There was a gathering, young and old, at the Campbell County courthouse on June 6, 1861. There was great excitement as it had only been a few weeks since Fort Sumter, and the Confederacy was riding high regarding the Union surrender of the fort. The romanticism of war was in the air. The horrors of what lay ahead -- the clash of men, the blood and gore, the disease and the destruction -- had yet to occur.
Word had gone out throughout Campbell County Dr. Thomas C. Glover was organizing a company of men. Dr. Glover was well known not only in Campbell County, but across the entire state as well. He had served as one of the county's delegates to the Secession Convention held in Milledgeville from January to March 1861. Not only did Glover vote for secession, he also assisted with writing the new Constitution for Georgia that would be in effect throughout the Civil War.
The crowd gathered at the Campbell County courthouse on that hot June day to hear a few speeches and to witness young men joining the fight for the Confederacy. Many of the men would remember being scared yet fully converted to the Confederate cause after they heard Adam Bomar play "Dixie" on his fife during the program.
Twelve days later Captain Glover and the men of the Campbell County Guards had reached Atlanta. For most of the men this was nothing new. Private James Warner Allen remembered his first trip to Atlanta was in 1847, when he was just five years old. He traveled with his father in order to sell a bale of cotton that had been packed with a crowbar. The crowbar was a sly way to get the heaviest weight possible thereby yielding the best although dishonest price possible.
By June 21, 1861 the men of the Campbell County Guards had reached Richmond where they became known as Company A of the 21st Infantry Regiment, General Dobb's brigade, John B. Gordon's division, General Jackson's corps. In the past I believe I may have referred to Dr. Glover's company as the Campbell County Blues, but the formal history of the Doles-Cook Brigade refers to Company A as the Campbell County Guards.
In 1904, Private Allen, now Preacher Allen wrote from his home in Winfield, Texas to attempt to reconnect with some of the men he had fought alongside during the war saying, "I fought in every battle except Manassas, was wounded three times, captured twice, had the smallpox once and scared to death forty times. I was captured the last time October 9, 1864 at Cedar Creek when General Early stampeded up the valley and carried Point Lookout." The Battle of Cedar Creek effectively ended the Confederate invasion of the north, and the Union victory made President Lincoln's re-election a certainty.
Private Allen completed the war sitting in a federal prison until the war's end. He took the oath of allegiance and set off for home, first by water to Savannah and then reached Campbell County by foot. Allen would return to a place much changed by the war including the fact that over half of the men sent to war on that June day in 1861 did not survive the war.
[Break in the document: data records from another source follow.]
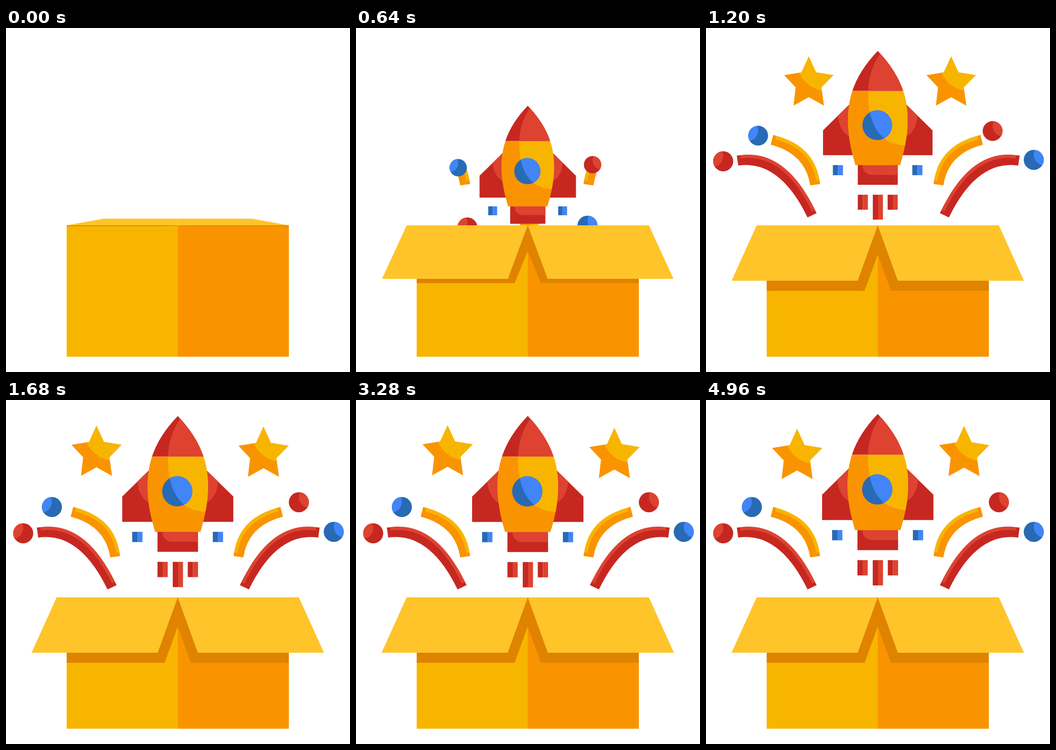
These frames come from a looping animation (720x720 px, 5 s). An HTML page:

```html
<!DOCTYPE html>
<html lang="en">
<head>
<meta charset="utf-8">
<title>Rocket box</title>
<style>
  html, body { margin: 0; width: 100%; height: 100%; overflow: hidden; background: #fff; }
  svg { display: block; width: 100vw; height: 100vh; }
  .red { --dark: #c62821; --light: #dd4330; }
  .blue { --dark: #286ab4; --light: #4285f8; }
  .gold { --dark: #f99400; --light: #f8b500; }
  .d { fill: var(--dark); }
  .l { fill: var(--light); }
  .ribbon path { fill: none; }
  .ribbon path:first-child { stroke: var(--dark); stroke-width: 21; }
  .ribbon path:last-child { stroke: var(--light); stroke-width: 7; }
</style>
</head>
<body>
<svg viewBox="0 0 720 720">
  <defs>
    <clipPath id="disc"><circle r="21"/></clipPath>
    <g id="ball">
      <circle class="d" r="21"/>
      <circle class="l" cx="-23" cy="-11" r="23" clip-path="url(#disc)"/>
    </g>
    <path id="starShape" d="M0-56 15.5-22 52.5-16 27 10 32.5 49 0 31-32.5 49-28 10-52.5-16-15.5-22Z"/>
    <clipPath id="starClip"><use href="#starShape"/></clipPath>
    <g id="star" class="gold">
      <use href="#starShape" class="d"/>
      <circle class="l" cx="37" cy="-45" r="62" clip-path="url(#starClip)"/>
    </g>
    <path id="bodyShape" d="M305.5 117C290.500 163 293.500 215 312 275H407C425.500 215 428.500 163 413.500 117Z"/>
    <clipPath id="bodyClip"><use href="#bodyShape"/></clipPath>
    <path id="shine" d="M339 117C338 180 358 230 417 233H430V117Z"/>
    <clipPath id="shineClip"><use href="#shine"/></clipPath>
    <g id="fin">
      <path class="d" d="M298 147 243 201V254H312V147Z"/>
      <path class="l" d="M298 147 275 169.500Q277 202 300 215H312V147Z"/>
    </g>
    <g id="chip">
      <path class="d" d="M0 0H11V21.500H0Z"/>
      <path class="l" d="M11 0H21.500V21.500H11Z"/>
    </g>
    <g id="jet">
      <path class="d" d="M0 0H11V32H0Z"/>
      <path class="l" d="M11 0H21.500V32H11Z"/>
    </g>
  </defs>

  <use id="starL" href="#star"/>
  <use id="starR" href="#star"/>

  <g id="outer" class="ribbon red">
    <path pathLength="1" d="M222 392Q160 264 66 277.500"/>
    <path pathLength="1" d="M225 382.500Q164 257 72.300 269.800"/>
  </g>
  <use href="#outer" transform="matrix(-1 0 0 1 721 0)"/>
  <g id="inner" class="ribbon gold">
    <path pathLength="1" d="M228.500 328Q217.500 254.500 138 234"/>
    <path pathLength="1" d="M234 319Q223 249.500 146 229.500"/>
  </g>
  <use href="#inner" transform="matrix(-1 0 0 1 715 0)"/>
  <use id="innerL" class="blue" href="#ball"/>
  <use id="innerR" class="red" href="#ball"/>
  <use id="outerL" class="red" href="#ball"/>
  <use id="outerR" class="blue" href="#ball"/>

  <g id="rocket">
    <g class="red">
      <use href="#fin"/>
      <use href="#fin" transform="matrix(-1 0 0 1 719 0)"/>
      <path class="d" d="M317 275H402V317H317Z"/>
      <path class="l" d="M327 275Q329 296 350 296H402V275Z"/>
      <use href="#jet" x="317" y="338"/>
      <use href="#jet" x="380.500" y="338"/>
      <use href="#jet" transform="translate(349 338) scale(1 1.656)"/>
    </g>
    <g class="gold">
      <use href="#bodyShape" class="d"/>
      <g clip-path="url(#bodyClip)"><use href="#shine" class="l"/></g>
    </g>
    <g class="red">
      <path class="d" d="M359.500 32Q399 73 413.500 117H305.500Q320 73 359.500 32Z"/>
      <path class="l" d="M364.500 37.500Q399.500 76 413.500 117H339Q340 75 364.500 37.500Z"/>
    </g>
    <g class="blue">
      <circle class="d" cx="358.500" cy="190" r="31.700"/>
      <circle class="l" cx="358.500" cy="190" r="31.700" clip-path="url(#shineClip)"/>
      <use href="#chip" x="264" y="275"/>
      <use href="#chip" x="433" y="275"/>
    </g>
  </g>

  <path fill="#f8b500" d="M127 413.500H360V688H127Z"/>
  <path fill="#f99400" d="M359.500 413.500H592V688H359.500Z"/>
  <path id="shade" fill="#df8300"/>
  <path id="flap" fill="#ffc42a"/>
  <use href="#flap" transform="matrix(-1 0 0 1 719 0)"/>
</svg>
<script>
const LOOP = 5000, STEP = 40;
const $ = id => document.getElementById(id);

const part = (t, from, to) => Math.min(1, Math.max(0, (t - from) / (to - from)));
const easeOut = (t, from, to, power) => 1 - (1 - part(t, from, to)) ** power;
const smooth = (t, from, to) => {
  const u = part(t, from, to);
  return u * u * (3 - 2 * u);
};
const mix = (a, b, u) => a + (b - a) * u;
const quad = (a, b, c, u) => mix(mix(a, b, u), mix(b, c, u), u);

// Hovering: fades in as the launch ends; speed in radians per second.
const hover = (t, size, speed, phase) =>
  size * part(t, 1200, 2000) * Math.sin(phase + speed * (t - 2280) / 1000);

const place = (id, x, y, sx, sy = sx) =>
  $(id).setAttribute("transform", `translate(${x} ${y}) scale(${sx} ${sy})`);
const trim = (id, p) => {
  for (const path of $(id).children) path.setAttribute("stroke-dasharray", `${p} 2`);
};

function drawRocket(t) {
  const below = 450 / (1 + Math.exp((t - 433) / 232));
  const tip = 32 + below + hover(t, -3, 9.84, 0);
  $("rocket").setAttribute("transform",
    `translate(359.5 ${tip}) scale(${1 - below / 978}) translate(-359.5 -32)`);
}

function drawStars(t) {
  const size = easeOut(t, 540, 1440, 3);
  const across = easeOut(t, 630, 1830, 3);
  const y = mix(596, 112, easeOut(t, 540, 1440, 4));
  place("starL", mix(361, 190.4, across) + hover(t, 2.6, 12.7, .38),
    y + hover(t, 5.6, 12.9, -.95), size);
  place("starR", mix(364, 538.3, across) + hover(t, 2.7, 8.2, -.73),
    y + hover(t, 4.5, 9.5, -.67), size);
}

function drawStreamers(t) {
  const u = easeOut(t, 440, 1840, 4), r = mix(.75, 1, u);
  const ix = quad(238, 250, 96, u), iy = quad(440, 235, 224, u);
  place("innerL", ix, iy, r);
  place("innerR", 709 - ix, iy - 3 - 7 * u, -r, r);
  trim("inner", easeOut(t, 560, 1160, 1.6));

  const v = easeOut(t, 600, 1160, 2);
  const ox = quad(252, 190, 36, v), oy = quad(472, 258, 279, v);
  place("outerL", ox, oy, 1);
  place("outerR", 717 + 5 * v - ox, oy - 4 + v, -1, 1);
  trim("outer", easeOut(t, 690, 1170, 1.6));
}

function drawBox(t) {
  const up = smooth(t, 0, 280), down = smooth(t, 280, 670);
  const turn = (shut, upright, open) => mix(mix(shut, upright, up), open, down);
  $("flap").setAttribute("d",
    `M${mix(127, 106, up)} 413H359.5L${turn(359.5, 340, 317.5)} ${turn(399, 297, 529)}` +
    `H${turn(205, 108, 53.5)}Z`);

  const p = mix(.012, 1, smooth(t, 420, 700)), low = 413 + 137 * p, fold = 413 + 61 * p;
  $("shade").setAttribute("d",
    `M127 413V${low}H332L359.5 ${fold} 387 ${low}H592V413Z`);
}

const start = performance.now();
function tick() {
  const now = (performance.now() - start) % LOOP;
  const t = Math.floor(now / STEP) * STEP;
  for (const draw of [drawRocket, drawStars, drawStreamers, drawBox]) draw(t);
  requestAnimationFrame(tick);
}
tick();
</script>
</body>
</html>
```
Once home Allen attempted to help his parents, William Mattison (Matt) and Permelia Allen on their property in the Crumbies District of Campbell County. Later, this section would become Douglas County in 1870. Allen married Nancy Jane Roach in November, 1865, and continued farming until December, 1873 when he joined the Primitive Baptist Church and decided to take up preaching. At some point between 1880 and 1900 he moved his family to Texas where he would preach for the Primitive Baptist denomination for thirty years.
In 1904, Pastor Allen penned a letter to the "Atlanta Constitution" wanting to connect with other men who had fought in the war, especially at Cedar Creek. I have no doubt that Allen knew of the Confederate reunions that had been taking place all across the south since June of 1867 when Elizabeth Camp Glover, Dr. Glover's wife, organized what is thought to be the very first Confederate reunion. Other groups of Confederate and Union soldiers would soon begin the process of yearly reunions, as well.
Pastor Allen would pass the following year close to the end of March 1905 at 63 years of age.
Lisa Cooper writes the amazing stories of Douglas County each Sunday. You can find her new book "Every Now and Then: The Amazing Stories of Douglas County" online at Amazon, print and Kindle versions. Locally, her books can be found at the Douglas County Museum of History and Art, The Farmer's Table and Lithia Springs Pharmacy.